>
>  On 10/17/12 12:36 PM, "Ryan Sleevi" <ryan-ietfhasmat@sleevi.com> wrote:
>
> ><large snip>
> >This leaves the broader question of "How does the site operator know
> > about
> >CA_Alice and CA_Bob to begin with". One possible solution for this is a
> >report-but-unenforced mode, where user agents could describe their
> >observed chains to the site. As unseemly as this is, it's very likely
> > that
> >many site operators - even Very Large, High Value sites - may not have a
> >full understanding of the PKI that they're a participant in.
>
>  A tool that builds all possible paths that the site operator can run
>  without involving any users would be good too.  The site operator mainly
>  needs to know where its certificate chains against public stuff and could
>  check that independently.  This should come close to relegating the user
>  report tool to oddball instances.

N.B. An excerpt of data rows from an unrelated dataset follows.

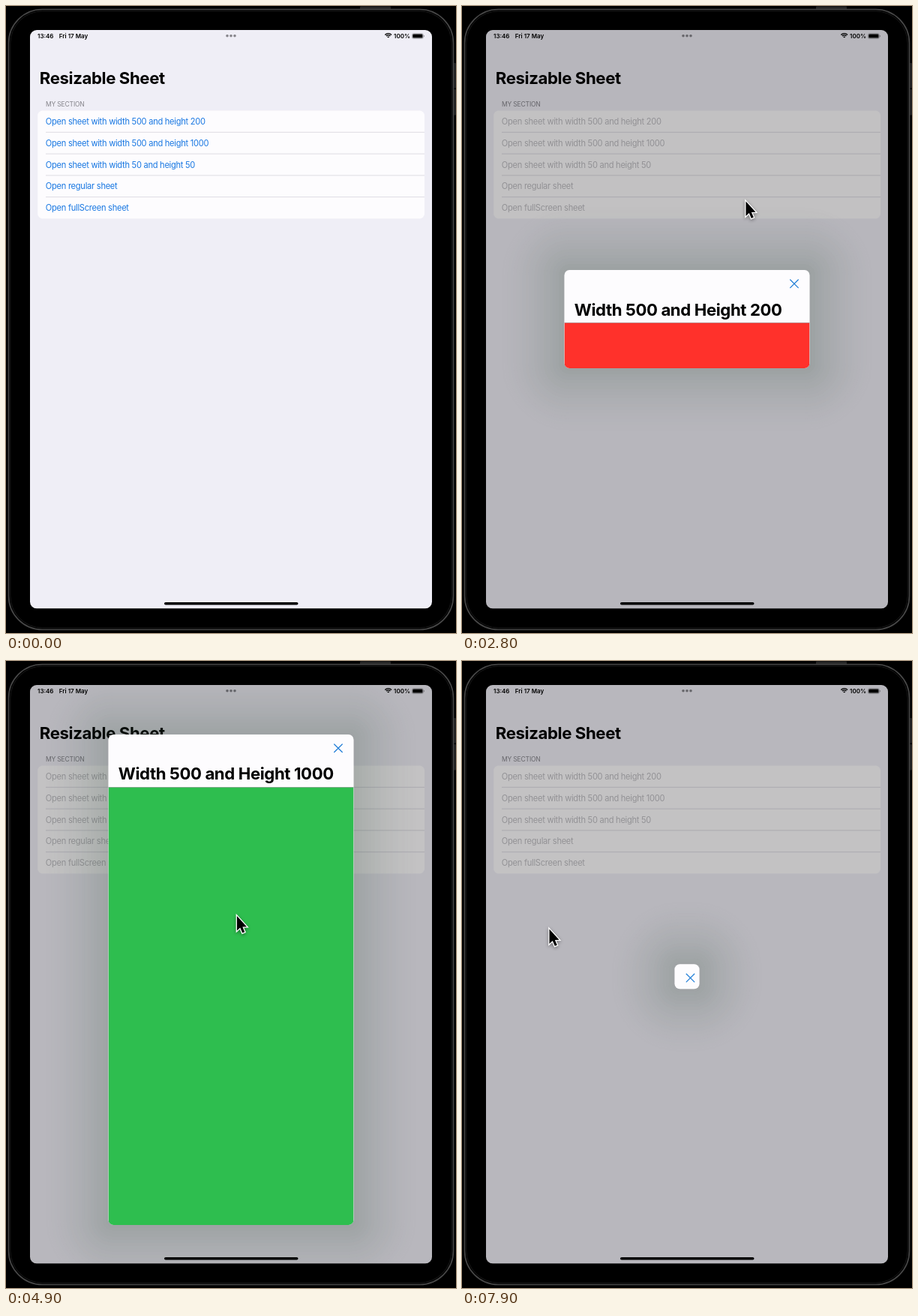
Write an HTML page with a canvas that moves like this. It is 600 by 836 pixels and loops after 8 s.

```html
<!DOCTYPE html>
<html lang="en">
<head>
<meta charset="utf-8">
<title>Resizable Sheet</title>
<style>
  html, body { margin: 0; width: 100%; height: 100%; overflow: hidden; background: #000; }
  canvas { display: block; width: 600px; height: 836px; }
</style>
</head>
<body>
<canvas id="stage" width="600" height="836"></canvas>
<script>
const ctx = document.getElementById('stage').getContext('2d');
const LOOP = 8000;
const SCREEN = { x: 32, y: 32, w: 536, h: 771.5 };
const CARD = { x: 42.2, y: 139.5, w: 515.8, h: 144 };
const ROW_H = CARD.h / 5;
const BLUE = [24, 119, 226];
const MUTED = [190, 189, 193];

const ROWS = [
  'Open sheet with width 500 and height 200',
  'Open sheet with width 500 and height 1000',
  'Open sheet with width 50 and height 50',
  'Open regular sheet',
  'Open fullScreen sheet'
];

// tap: tint fades; open and close: start of each spring
const SHEETS = [
  { tap: 850, open: 1350, close: 3280, w: 327, h: 131, title: 'Width 500 and Height 200', fill: '#ff312b' },
  { tap: 4320, open: 4450, close: 5980, w: 327, h: 654, title: 'Width 500 and Height 1000', fill: '#2ebe4f' },
  { tap: 7230, open: 7430, close: Infinity, w: 33, h: 33 }
];

const PRESSES = [
  { row: 1, from: 4230, to: 4370 },
  { row: 2, from: 7020, to: 7220 }
];

// time, x, y of the pointer tip
const POINTER = [
  [50, 523, -30], [750, 397, 152], [2330, 397, 152], [2800, 378, 260],
  [3180, 441, 367], [3420, 441, 367], [4000, 329, 181], [4380, 329, 181],
  [4950, 307, 343], [5150, 307, 343], [5850, 441, 113], [6200, 441, 113],
  [6960, 160, 205], [7440, 160, 205], [7900, 116, 357], [8000, 116, 357]
];

const clamp = v => Math.max(0, Math.min(1, v));
const mix = (a, b, p) => a + (b - a) * p;
const smooth = p => p * p * (3 - 2 * p);

function spring(ms) {
  const k = Math.max(0, ms) * 0.0146;
  return 1 - (1 + k) * Math.exp(-k);
}

function roundRect(x, y, w, h, r, fill) {
  ctx.beginPath();
  ctx.roundRect(x, y, w, h, r);
  if (fill) {
    ctx.fillStyle = fill;
    ctx.fill();
  }
}

function rect(x, y, w, h, fill) {
  ctx.fillStyle = fill;
  ctx.fillRect(x, y, w, h);
}

function text(str, x, y, size, weight, color, tracking = 0) {
  ctx.font = `${weight} ${size}px Inter, sans-serif`;
  ctx.letterSpacing = `${size * tracking}px`;
  ctx.fillStyle = color;
  ctx.fillText(str, x, y);
}

const heading = (str, x, y) => text(str, x, y, 22.2, 700, '#000', -0.018);

function drawDevice() {
  rect(0, 0, 600, 836, '#000');
  roundRect(472, 0.5, 41, 6, 1, '#262626');
  roundRect(594, 76, 6, 33.5, 1, '#1f1f1f');
  roundRect(594, 111, 6, 34.5, 1, '#1f1f1f');
  roundRect(3.5, 4.5, 593, 827, 45, '#000');
  ctx.lineWidth = 1.6;
  ctx.strokeStyle = '#484848';
  ctx.stroke();
  roundRect(5.8, 6.8, 588.4, 822.4, 43);
  ctx.lineWidth = 1;
  ctx.strokeStyle = '#191919';
  ctx.stroke();
}

function drawStatus() {
  text('13:46', 42, 42.5, 8, 600, '#000');
  text('Fri 17 May', 70.8, 42.5, 8, 600, '#000');
  text('100%', 517, 42.5, 8, 600, '#000');

  ctx.fillStyle = '#85848a';
  for (const x of [295, 300, 305]) {
    ctx.beginPath();
    ctx.arc(x, 39.8, 1.8, 0, 7);
    ctx.fill();
  }

  ctx.strokeStyle = '#000';
  ctx.lineWidth = 1.4;
  for (const r of [6.2, 3.9, 1.4]) {
    ctx.beginPath();
    ctx.arc(509.7, 42.8, r, -Math.PI * 0.75, -Math.PI * 0.25);
    ctx.stroke();
  }

  roundRect(541.4, 36.7, 15, 6.8, 2);
  ctx.strokeStyle = '#99989e';
  ctx.lineWidth = 0.7;
  ctx.stroke();
  roundRect(542.3, 37.6, 13.2, 5, 1.2, '#000');
  rect(557.2, 39, 0.8, 2.2, '#99989e');
}

function drawPage(t, muted) {
  rect(SCREEN.x, SCREEN.y, SCREEN.w, SCREEN.h, '#efeef6');
  drawStatus();
  heading('Resizable Sheet', 44.8, 104);
  text('MY SECTION', 53, 133.5, 8.5, 400, '#85848b', -0.02);
  roundRect(CARD.x, CARD.y, CARD.w, CARD.h, 6.5, '#fdfcfe');

  for (let i = 1; i < ROWS.length; i++) {
    rect(53, CARD.y + i * ROW_H - 0.5, CARD.x + CARD.w - 53, 1, '#dedde3');
  }
  for (const { row, from, to } of PRESSES) {
    if (t < from) continue;
    ctx.globalAlpha = 1 - clamp((t - to) / 100);
    rect(CARD.x, CARD.y + row * ROW_H - 0.5, CARD.w, ROW_H + 0.5, '#c8c6cc');
    ctx.globalAlpha = 1;
  }
  const tint = `rgb(${BLUE.map((c, i) => Math.round(mix(c, MUTED[i], muted)))})`;
  ROWS.forEach((label, i) => {
    text(label, 52.8, CARD.y + (i + 0.5) * ROW_H + 4.1, 11.1, 400, tint, -0.024);
  });
}

// Separate rings keep the faint colour free of rounding from stacked layers.
function drawShadow(x, y, w, h, strength) {
  const reach = 88, step = 4;
  const addOutline = d => ctx.roundRect(x - d, y - d, w + 2 * d, h + 2 * d, 7 + d);
  for (let d = 0; d < reach; d += step) {
    const alpha = 0.18 * strength * (1 - d / reach) ** 1.6;
    ctx.beginPath();
    addOutline(d);
    addOutline(d + step);
    ctx.fillStyle = `rgba(40,72,52,${alpha})`;
    ctx.fill('evenodd');
  }
}

function drawSheet({ w, h, title, fill }, p) {
  const x = 300 - w / 2;
  const y = mix(803, 417.5 - h / 2, p);
  drawShadow(x, y, w, h, p * p);

  ctx.save();
  roundRect(x, y, w, h, 7, '#fdfcfe');
  ctx.clip();
  if (title) {
    rect(x, y + 70.5, w, h, fill);
    rect(x, y + 70.2, w, 0.7, 'rgba(90,90,95,.55)');
    heading(title, 149.8, y + 60.5);
  }
  ctx.restore();

  const cx = x + w - (title ? 20.5 : 12);
  const cy = y + 18.3;
  ctx.beginPath();
  ctx.moveTo(cx - 5.3, cy - 5.3);
  ctx.lineTo(cx + 5.3, cy + 5.3);
  ctx.moveTo(cx + 5.3, cy - 5.3);
  ctx.lineTo(cx - 5.3, cy + 5.3);
  ctx.strokeStyle = '#2580d8';
  ctx.lineWidth = 1.3;
  ctx.lineCap = 'round';
  ctx.stroke();
  ctx.lineCap = 'butt';
}

function drawPointer(t) {
  const next = POINTER.findIndex(key => key[0] > t);
  if (next < 1) return;
  const [t0, x0, y0] = POINTER[next - 1];
  const [t1, x1, y1] = POINTER[next];
  const p = smooth((t - t0) / (t1 - t0));

  ctx.save();
  ctx.translate(mix(x0, x1, p) + 0.5, mix(y0, y1, p) + 0.5);
  const arrow = new Path2D('M0 0V19.5L4.3 15.5L7.3 22.5L10.3 21.2L7.4 14.4L13 14.2Z');
  ctx.shadowColor = 'rgba(0,0,0,.4)';
  ctx.shadowBlur = 4;
  ctx.shadowOffsetY = 1.5;
  ctx.strokeStyle = '#fff';
  ctx.lineWidth = 2.6;
  ctx.stroke(arrow);
  ctx.shadowColor = 'transparent';
  ctx.fillStyle = '#000';
  ctx.fill(arrow);
  ctx.restore();
}

function draw(t) {
  const sheet = SHEETS.findLast(s => t >= s.tap);
  let shown = 0, muted = 0;
  if (sheet) {
    shown = spring(t - sheet.open) * (1 - spring(t - sheet.close));
    muted = clamp((t - sheet.tap) / 80) * (1 - clamp((t - sheet.close) / 250));
  }

  drawDevice();
  ctx.save();
  roundRect(SCREEN.x, SCREEN.y, SCREEN.w, SCREEN.h, 9);
  ctx.clip();
  drawPage(t, muted);
  if (shown > 0.002) {
    rect(SCREEN.x, SCREEN.y, SCREEN.w, SCREEN.h, `rgba(0,0,0,${0.235 * shown})`);
    drawSheet(sheet, shown);
  }
  roundRect(211, 795, 178.5, 3.6, 1.8, '#000');
  ctx.restore();
  drawPointer(t);
}

function tick() {
  draw(performance.now() % LOOP);
  requestAnimationFrame(tick);
}
tick();
</script>
</body>
</html>
```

The problem in general with such tools (and I'm sure this will be a
talking point during the WPKOPS and CERTTRANS BOFs) is that it's actually
a rather hard problem to know exactly what certificates exist.

Beyond the issues such as "What user agents have what behaviour" and "what
intermediates are baked into what platforms," one of the more problematic
areas is related to the AIA chasing that is functionally and fundamentally
necessary to maintain parity and access to a depressingly vast majority of
sites.

When the site operator installs their cert, they may only install on their
HTTPS server (Site_Cert, Intermediate). This is because CA_Bob and the
site operator are assuming that CA_Bob can be omitted, since it's the root
of trust.

For clients that don't trust CA_Bob, Intermediate has an AIA to a URL that
contains CA_Bob, which is cross-certified by CA_Alice.

So the possible chains are:
Site_Cert (via TLS) -> Intermediate (via TLS) -> CA_Bob (obtained
out-of-band)
Site_Cert (via TLS) -> Intermediate (via TLS) -> CA_Bob (obtained via AIA)
-> CA_Alice (obtained out of band)

Now what if CA_Bob goes out of business/is acquired? Well, one common
trick is to update the URL of Intermediate to point to a new version,
signed by CA_Charles. When the path building for Intermediate (via TLS)
fails, user agents may "unwind" their depth search, and attempt the AIA
fetch from Site_Cert, leading to a new chain.

Site_Cert (via TLS) -> Intermediate (via AIA) -> CA_Charles (obtained
out-of-band)

Or CA_Bob may decide they want to sever ties with CA_Alice, and go with
CA_Charlene. They simply replace the AIA URL used to serve up the
cross-certified CA_Bob.

This is all well and good for "point in time" evaluation - but the added
crux on this is that the site operator may be noticing all these
shenanigans, and now explicitly configure their server to send a
particular chain they believe is accurate/optimal. Also, clients may be
caching intermediates as well.

So it's "Very Hard" to actually know what *all* possible paths are,
because the possible paths change over time, and some paths may no longer
be knowable by such a tool when the certificate is being evaluated,
because the old certificates served at URL X are now replaced with newer
ones.

You may think I'm just grasping at edge cases, but unfortunately every
situation I just described above has been done by major CAs, including
some that might be considered of the "Too big too fail" variety. So it's
definitely an issue, and that's some from of client reporting seems
necessary (with transparency + disclosure to make it easier to write such
tools in the future)